Resource use and resource efficiency in the Asia-Pacific region
Over the last few decades, the Asia–Pacific region has experienced the most dynamic economic development of any of the world's regions, leading to a rapid increase in resource use and associated emissions. The region is now a major driver towards overshooting global resource use limits. In this paper, we provide an estimate of material use and resource efficiency in the Asia–Pacific region and its sub-regions for the first time, to complement existing knowledge on global resource use. We show that the Asia–Pacific has become the single largest user of resources globally, and that the efficiency of resource use in the region decreased over the period 1970–2005. Furthermore we show that the region's share of total resource use is now so significant that decreasing resource efficiency there has driven a decrease in overall global resource efficiency, for the first time in a century. Using an IPAT framework we found that rising per capita incomes contributed more strongly to growing material use than did population growth. Technology did not moderate material use growth to the extent expected.

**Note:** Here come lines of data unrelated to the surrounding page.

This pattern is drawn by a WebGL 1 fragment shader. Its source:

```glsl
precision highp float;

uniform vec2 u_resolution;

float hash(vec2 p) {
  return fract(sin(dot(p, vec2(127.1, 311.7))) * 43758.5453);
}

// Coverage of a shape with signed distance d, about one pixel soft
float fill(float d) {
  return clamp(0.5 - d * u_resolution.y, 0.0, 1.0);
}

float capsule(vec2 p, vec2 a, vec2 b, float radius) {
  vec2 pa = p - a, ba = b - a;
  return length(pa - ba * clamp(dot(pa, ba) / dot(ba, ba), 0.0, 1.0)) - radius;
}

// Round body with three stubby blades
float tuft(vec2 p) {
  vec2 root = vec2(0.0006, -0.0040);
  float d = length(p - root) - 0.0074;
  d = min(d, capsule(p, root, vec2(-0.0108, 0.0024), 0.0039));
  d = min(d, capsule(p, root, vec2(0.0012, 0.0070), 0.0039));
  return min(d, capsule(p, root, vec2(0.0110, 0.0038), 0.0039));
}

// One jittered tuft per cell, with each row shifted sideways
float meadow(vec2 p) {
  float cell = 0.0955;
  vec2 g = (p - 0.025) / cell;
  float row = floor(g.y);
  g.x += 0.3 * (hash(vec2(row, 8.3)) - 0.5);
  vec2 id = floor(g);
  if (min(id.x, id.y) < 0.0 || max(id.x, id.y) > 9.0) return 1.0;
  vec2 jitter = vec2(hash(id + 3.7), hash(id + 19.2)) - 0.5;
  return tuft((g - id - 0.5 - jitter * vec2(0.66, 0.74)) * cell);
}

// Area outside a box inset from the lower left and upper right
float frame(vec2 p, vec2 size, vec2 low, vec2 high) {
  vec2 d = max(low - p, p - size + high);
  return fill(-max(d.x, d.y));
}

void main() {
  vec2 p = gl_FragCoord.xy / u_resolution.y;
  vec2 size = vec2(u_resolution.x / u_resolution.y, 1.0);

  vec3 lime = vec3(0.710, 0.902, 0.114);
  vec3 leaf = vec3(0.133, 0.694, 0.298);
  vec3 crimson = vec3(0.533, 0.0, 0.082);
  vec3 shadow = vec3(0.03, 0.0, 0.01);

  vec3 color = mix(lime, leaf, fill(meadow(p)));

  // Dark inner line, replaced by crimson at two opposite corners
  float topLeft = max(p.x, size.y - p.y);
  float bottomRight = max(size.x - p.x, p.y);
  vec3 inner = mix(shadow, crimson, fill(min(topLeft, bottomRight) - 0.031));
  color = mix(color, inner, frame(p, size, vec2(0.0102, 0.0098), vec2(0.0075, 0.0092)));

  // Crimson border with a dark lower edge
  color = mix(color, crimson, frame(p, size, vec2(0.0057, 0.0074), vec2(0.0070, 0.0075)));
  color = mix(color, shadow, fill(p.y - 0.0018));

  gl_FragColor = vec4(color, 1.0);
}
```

We argue that a failure to make these issues a central and immediate focus of public policy in the Asia–Pacific region would compromise competitiveness, resource security, and poverty reduction in the region over the medium to long term.
Global Environmental Change
Environmental Sciences not elsewhere classified